= DATA FOR ANALYSIS =
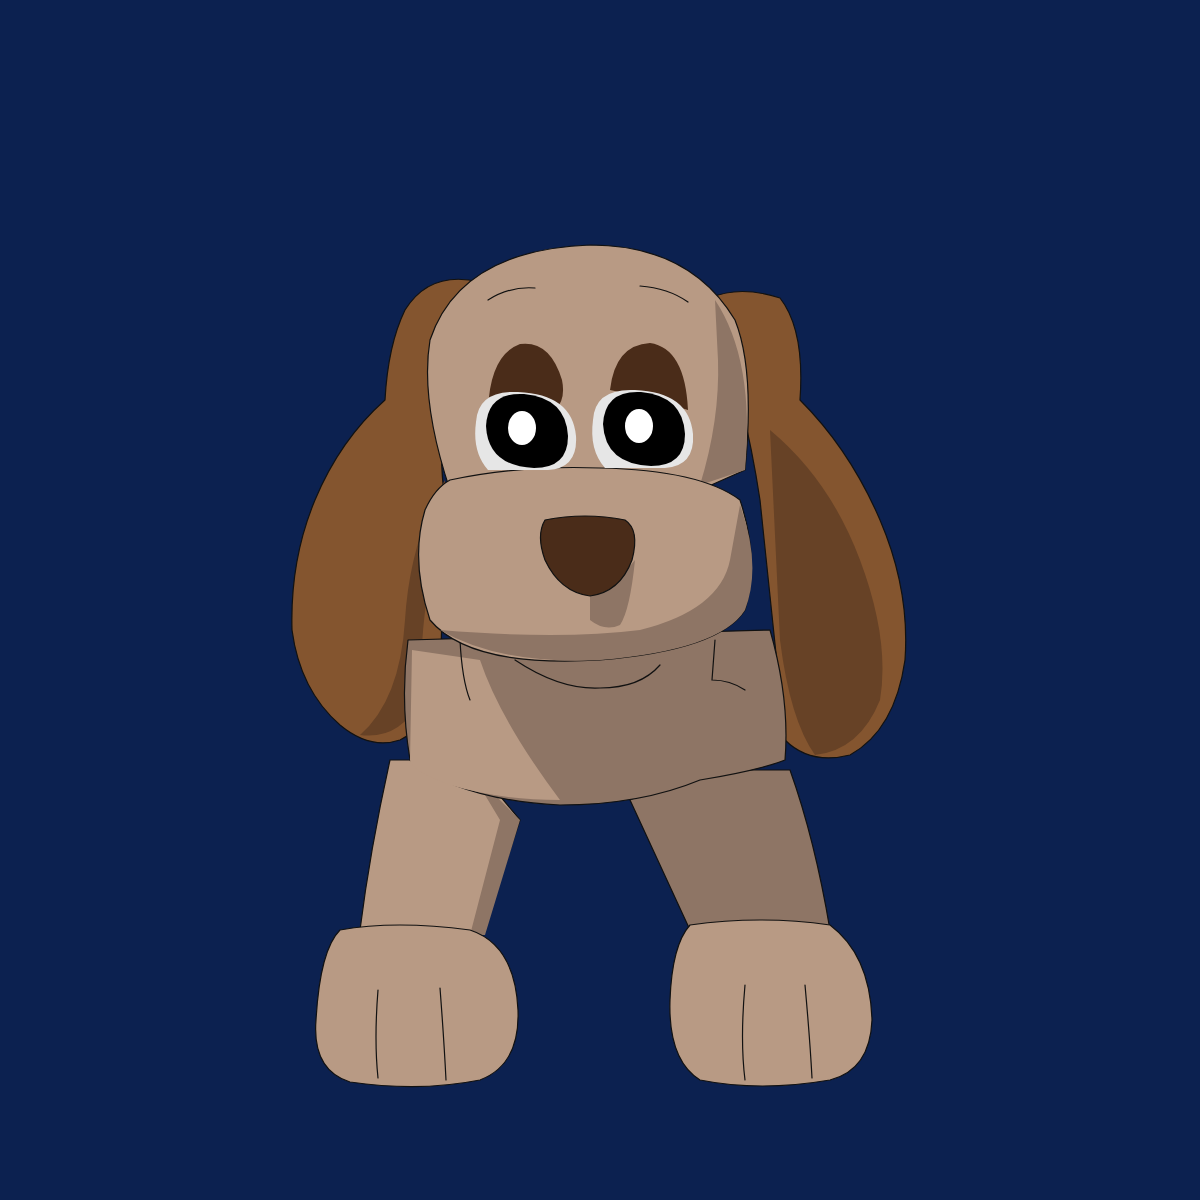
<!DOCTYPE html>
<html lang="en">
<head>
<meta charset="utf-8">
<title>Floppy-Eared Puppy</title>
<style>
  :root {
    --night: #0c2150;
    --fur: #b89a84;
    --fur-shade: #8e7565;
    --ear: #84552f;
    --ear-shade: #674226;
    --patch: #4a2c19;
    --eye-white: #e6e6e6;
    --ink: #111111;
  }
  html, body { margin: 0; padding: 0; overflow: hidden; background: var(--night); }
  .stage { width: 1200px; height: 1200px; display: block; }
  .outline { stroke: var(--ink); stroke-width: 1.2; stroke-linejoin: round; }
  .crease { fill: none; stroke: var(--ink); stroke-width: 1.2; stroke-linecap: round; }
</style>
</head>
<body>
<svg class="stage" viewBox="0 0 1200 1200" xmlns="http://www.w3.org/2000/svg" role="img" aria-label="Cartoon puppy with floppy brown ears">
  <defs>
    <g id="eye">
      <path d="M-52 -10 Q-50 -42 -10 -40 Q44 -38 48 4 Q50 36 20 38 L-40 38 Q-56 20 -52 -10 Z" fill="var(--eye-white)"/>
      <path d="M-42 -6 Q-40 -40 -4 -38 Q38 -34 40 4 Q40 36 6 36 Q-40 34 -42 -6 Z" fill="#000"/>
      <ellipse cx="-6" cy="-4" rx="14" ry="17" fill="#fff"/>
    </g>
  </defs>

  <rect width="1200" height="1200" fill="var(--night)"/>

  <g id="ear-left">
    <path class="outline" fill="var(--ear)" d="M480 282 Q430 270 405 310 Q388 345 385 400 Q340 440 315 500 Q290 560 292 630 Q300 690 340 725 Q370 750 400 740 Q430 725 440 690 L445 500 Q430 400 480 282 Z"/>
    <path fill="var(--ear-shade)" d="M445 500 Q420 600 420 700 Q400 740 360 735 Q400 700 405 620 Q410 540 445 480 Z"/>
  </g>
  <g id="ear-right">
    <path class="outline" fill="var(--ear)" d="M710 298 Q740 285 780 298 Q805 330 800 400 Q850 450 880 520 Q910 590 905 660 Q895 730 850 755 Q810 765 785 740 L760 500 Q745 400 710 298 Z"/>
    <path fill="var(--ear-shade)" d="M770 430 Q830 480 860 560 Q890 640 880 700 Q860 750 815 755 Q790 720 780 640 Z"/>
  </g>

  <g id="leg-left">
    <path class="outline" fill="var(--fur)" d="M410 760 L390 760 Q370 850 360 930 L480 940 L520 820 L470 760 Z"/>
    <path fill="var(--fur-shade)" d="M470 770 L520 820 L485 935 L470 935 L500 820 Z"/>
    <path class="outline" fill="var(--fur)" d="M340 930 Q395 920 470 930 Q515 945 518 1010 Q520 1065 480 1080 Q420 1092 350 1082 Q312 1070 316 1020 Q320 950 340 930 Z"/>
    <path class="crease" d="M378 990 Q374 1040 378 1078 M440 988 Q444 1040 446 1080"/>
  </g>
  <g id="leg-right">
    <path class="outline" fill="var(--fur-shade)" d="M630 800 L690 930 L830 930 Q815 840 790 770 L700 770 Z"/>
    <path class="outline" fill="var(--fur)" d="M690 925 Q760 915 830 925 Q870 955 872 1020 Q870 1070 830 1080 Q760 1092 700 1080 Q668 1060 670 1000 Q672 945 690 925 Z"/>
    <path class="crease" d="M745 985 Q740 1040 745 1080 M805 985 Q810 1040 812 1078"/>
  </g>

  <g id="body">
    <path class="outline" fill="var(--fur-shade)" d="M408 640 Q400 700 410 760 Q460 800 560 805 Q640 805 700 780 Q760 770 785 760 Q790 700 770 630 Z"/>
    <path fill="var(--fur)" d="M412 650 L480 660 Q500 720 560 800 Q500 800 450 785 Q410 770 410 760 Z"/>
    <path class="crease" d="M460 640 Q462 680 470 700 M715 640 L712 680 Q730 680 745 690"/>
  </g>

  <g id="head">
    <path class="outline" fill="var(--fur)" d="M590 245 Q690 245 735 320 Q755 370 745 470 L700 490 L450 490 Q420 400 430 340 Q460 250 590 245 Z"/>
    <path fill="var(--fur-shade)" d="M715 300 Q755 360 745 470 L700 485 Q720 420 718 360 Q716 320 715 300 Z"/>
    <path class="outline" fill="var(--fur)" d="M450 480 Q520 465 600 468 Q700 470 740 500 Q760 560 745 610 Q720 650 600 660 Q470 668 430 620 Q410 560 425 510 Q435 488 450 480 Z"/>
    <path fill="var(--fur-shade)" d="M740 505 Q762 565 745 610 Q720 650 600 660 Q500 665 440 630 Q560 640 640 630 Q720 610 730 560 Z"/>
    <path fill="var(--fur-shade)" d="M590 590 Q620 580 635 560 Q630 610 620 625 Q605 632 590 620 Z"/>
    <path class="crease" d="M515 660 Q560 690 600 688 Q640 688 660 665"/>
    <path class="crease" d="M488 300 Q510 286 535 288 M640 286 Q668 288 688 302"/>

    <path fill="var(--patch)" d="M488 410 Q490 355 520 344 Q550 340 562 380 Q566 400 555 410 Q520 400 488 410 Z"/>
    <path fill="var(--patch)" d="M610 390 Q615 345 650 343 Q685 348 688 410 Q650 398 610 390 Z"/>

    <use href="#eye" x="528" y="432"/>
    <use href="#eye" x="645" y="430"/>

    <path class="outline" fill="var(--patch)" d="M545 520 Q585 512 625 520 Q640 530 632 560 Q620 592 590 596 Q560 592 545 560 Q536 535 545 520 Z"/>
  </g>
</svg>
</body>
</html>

==

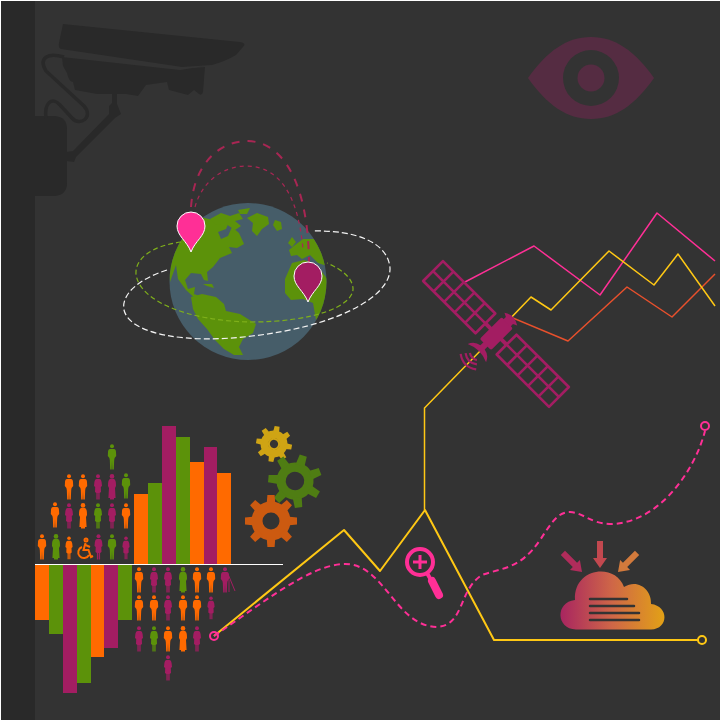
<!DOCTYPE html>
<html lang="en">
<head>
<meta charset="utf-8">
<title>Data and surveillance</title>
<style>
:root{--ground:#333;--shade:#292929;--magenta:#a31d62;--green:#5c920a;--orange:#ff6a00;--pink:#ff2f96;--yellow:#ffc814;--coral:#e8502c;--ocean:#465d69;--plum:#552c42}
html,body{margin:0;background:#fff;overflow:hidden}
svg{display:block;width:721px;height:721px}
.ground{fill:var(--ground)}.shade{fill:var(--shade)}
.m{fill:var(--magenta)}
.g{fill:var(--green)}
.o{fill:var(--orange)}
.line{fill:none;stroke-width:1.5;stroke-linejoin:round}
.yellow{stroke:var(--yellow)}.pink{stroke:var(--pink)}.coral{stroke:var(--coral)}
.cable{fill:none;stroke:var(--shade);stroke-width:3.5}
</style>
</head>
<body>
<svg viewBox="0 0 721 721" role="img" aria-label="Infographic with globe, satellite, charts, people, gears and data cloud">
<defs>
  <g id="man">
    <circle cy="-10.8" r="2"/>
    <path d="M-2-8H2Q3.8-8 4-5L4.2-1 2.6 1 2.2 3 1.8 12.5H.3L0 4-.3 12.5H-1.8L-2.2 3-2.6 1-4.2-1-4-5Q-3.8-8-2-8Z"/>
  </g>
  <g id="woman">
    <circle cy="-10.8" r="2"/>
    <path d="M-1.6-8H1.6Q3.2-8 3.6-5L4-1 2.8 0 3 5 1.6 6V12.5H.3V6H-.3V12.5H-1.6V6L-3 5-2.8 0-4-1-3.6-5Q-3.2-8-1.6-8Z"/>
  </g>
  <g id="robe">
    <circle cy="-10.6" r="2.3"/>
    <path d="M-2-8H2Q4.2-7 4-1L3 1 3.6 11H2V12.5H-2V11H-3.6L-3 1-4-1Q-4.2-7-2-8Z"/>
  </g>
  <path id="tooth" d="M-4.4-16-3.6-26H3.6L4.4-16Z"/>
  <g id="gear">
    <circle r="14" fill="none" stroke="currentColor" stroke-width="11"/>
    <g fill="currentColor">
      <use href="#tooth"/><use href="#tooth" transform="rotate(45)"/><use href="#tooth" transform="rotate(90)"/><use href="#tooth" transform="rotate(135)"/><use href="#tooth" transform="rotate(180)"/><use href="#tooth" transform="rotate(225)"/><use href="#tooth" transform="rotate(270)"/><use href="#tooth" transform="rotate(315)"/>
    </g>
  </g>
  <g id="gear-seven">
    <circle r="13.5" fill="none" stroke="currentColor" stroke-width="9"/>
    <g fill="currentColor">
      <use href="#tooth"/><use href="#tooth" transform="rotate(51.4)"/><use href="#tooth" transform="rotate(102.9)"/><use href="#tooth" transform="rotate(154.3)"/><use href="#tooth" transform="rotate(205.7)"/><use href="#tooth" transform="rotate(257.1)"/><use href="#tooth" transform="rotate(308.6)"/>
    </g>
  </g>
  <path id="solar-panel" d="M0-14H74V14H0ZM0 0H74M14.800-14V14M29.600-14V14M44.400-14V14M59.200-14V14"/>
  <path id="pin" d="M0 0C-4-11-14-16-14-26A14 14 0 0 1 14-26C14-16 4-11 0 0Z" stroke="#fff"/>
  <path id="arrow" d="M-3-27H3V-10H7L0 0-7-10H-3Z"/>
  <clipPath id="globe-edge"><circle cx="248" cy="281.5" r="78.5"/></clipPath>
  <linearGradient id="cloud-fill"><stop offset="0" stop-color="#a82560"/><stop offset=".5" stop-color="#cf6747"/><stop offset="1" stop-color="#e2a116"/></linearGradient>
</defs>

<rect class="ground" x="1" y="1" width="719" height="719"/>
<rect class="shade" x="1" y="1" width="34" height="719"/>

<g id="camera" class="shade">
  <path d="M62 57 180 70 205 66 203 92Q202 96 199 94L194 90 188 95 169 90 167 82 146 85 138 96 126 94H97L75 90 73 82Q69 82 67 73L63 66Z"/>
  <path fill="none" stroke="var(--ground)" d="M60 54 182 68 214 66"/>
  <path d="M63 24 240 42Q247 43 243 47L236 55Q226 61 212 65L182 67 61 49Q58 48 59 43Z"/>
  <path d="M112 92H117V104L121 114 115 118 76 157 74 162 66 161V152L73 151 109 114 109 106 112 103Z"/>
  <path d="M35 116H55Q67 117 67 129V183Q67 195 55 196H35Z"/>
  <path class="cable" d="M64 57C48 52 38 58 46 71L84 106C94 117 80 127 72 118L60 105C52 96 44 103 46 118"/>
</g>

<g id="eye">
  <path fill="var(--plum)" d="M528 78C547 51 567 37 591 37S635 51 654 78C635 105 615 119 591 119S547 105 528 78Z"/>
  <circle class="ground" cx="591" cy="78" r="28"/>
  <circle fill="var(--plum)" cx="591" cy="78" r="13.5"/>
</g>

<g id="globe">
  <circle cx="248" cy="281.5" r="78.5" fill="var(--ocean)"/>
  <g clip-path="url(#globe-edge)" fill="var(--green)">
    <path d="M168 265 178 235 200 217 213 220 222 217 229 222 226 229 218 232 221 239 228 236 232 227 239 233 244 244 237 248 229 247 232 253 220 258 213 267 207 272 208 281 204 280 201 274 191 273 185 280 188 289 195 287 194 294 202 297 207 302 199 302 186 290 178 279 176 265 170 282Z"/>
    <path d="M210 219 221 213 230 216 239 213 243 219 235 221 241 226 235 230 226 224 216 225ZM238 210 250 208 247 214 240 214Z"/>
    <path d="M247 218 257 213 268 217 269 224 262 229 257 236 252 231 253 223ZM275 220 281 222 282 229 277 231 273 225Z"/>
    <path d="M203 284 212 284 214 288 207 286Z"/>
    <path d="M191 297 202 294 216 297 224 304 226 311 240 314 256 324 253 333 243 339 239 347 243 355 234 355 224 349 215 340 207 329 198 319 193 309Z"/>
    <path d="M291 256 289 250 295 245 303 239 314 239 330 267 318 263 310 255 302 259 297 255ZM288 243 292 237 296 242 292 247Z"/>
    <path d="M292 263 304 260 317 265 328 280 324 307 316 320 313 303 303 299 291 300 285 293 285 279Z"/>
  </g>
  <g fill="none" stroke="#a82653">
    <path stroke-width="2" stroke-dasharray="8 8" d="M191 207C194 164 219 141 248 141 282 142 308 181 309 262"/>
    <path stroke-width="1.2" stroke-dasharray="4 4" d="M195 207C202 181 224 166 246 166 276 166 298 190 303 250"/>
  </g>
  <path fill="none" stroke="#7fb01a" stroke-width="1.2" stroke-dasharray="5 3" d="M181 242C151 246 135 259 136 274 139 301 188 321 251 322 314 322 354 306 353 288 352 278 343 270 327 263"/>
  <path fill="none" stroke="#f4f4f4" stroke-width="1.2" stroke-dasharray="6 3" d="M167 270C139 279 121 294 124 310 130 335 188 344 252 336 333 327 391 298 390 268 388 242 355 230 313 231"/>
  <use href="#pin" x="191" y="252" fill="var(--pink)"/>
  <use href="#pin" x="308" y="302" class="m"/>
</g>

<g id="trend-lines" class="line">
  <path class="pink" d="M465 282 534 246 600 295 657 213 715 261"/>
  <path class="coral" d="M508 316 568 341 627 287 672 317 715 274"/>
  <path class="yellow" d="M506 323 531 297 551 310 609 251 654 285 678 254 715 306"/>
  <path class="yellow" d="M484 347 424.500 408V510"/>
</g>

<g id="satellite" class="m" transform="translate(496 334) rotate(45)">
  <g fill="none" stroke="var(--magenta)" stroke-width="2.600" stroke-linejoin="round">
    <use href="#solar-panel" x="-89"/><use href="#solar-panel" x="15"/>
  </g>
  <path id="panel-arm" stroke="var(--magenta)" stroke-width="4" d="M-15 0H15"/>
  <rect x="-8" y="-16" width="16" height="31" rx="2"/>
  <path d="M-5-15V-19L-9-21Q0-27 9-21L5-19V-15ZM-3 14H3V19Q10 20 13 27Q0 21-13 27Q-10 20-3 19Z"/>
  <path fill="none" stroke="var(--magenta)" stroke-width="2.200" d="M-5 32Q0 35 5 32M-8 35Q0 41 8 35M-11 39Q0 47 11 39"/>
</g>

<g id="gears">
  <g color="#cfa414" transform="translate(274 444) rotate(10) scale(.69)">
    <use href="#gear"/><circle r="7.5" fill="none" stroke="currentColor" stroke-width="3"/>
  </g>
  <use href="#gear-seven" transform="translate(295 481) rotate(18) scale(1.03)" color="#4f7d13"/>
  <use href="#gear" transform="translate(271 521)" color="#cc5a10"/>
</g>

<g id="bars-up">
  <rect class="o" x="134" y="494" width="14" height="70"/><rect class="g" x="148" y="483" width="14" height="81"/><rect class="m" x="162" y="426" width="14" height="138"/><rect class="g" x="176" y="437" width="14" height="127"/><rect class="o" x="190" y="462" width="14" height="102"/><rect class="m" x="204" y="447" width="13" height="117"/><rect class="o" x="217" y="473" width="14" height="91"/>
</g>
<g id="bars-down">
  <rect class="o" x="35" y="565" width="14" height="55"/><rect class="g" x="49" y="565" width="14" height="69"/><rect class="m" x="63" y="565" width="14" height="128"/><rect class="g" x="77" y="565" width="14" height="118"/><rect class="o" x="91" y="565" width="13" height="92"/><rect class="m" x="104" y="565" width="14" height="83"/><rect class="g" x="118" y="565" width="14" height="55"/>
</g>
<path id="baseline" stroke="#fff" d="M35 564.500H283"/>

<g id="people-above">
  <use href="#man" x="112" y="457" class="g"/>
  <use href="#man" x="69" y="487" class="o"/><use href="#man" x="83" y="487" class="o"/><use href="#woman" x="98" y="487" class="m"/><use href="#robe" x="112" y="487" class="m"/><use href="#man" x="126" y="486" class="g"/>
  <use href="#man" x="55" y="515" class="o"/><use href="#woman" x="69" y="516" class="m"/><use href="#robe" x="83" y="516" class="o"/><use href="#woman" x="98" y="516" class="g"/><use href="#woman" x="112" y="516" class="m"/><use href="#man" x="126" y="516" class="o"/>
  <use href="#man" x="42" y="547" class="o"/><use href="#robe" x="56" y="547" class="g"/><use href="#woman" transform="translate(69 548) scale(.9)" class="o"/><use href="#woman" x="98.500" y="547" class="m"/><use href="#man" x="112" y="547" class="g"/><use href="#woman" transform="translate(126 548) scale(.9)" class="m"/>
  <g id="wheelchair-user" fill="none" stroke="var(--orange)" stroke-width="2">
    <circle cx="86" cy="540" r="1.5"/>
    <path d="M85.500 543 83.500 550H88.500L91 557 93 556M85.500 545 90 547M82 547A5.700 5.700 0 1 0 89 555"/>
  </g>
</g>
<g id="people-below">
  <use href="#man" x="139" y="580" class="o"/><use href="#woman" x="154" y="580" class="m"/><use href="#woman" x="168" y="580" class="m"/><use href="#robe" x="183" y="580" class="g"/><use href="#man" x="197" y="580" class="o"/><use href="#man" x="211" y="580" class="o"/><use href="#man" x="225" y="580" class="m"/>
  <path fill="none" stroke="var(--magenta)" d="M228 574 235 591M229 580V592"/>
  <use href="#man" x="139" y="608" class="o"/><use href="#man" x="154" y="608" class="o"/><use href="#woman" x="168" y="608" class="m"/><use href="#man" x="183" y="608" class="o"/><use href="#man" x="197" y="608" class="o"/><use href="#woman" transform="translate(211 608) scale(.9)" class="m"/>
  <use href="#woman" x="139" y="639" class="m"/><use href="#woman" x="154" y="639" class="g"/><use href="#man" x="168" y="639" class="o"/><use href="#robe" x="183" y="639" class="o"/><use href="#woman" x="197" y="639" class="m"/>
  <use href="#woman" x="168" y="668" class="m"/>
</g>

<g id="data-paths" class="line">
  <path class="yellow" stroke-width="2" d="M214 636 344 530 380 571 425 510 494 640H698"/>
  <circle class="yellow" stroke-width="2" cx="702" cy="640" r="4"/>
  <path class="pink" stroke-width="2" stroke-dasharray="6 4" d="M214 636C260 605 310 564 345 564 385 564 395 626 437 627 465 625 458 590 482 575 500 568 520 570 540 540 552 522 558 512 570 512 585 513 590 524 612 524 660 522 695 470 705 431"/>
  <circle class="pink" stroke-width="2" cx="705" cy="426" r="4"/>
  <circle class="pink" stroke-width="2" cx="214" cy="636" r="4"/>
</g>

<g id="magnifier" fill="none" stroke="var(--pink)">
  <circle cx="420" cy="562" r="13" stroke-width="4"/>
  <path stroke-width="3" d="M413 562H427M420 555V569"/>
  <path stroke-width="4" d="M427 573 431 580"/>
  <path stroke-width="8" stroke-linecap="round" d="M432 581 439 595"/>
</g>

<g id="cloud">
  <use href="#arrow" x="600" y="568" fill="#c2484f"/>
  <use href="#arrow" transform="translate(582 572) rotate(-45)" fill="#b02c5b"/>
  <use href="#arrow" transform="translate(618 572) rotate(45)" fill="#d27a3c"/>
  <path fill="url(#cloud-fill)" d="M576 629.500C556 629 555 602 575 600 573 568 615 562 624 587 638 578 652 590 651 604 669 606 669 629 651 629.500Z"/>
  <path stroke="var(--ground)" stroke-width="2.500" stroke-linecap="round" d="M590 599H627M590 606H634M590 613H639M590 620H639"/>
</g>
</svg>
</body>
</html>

= TO DO =
Say how many lines above hold "cloud", and nothing else.

= EXERCISE SOLUTION =
4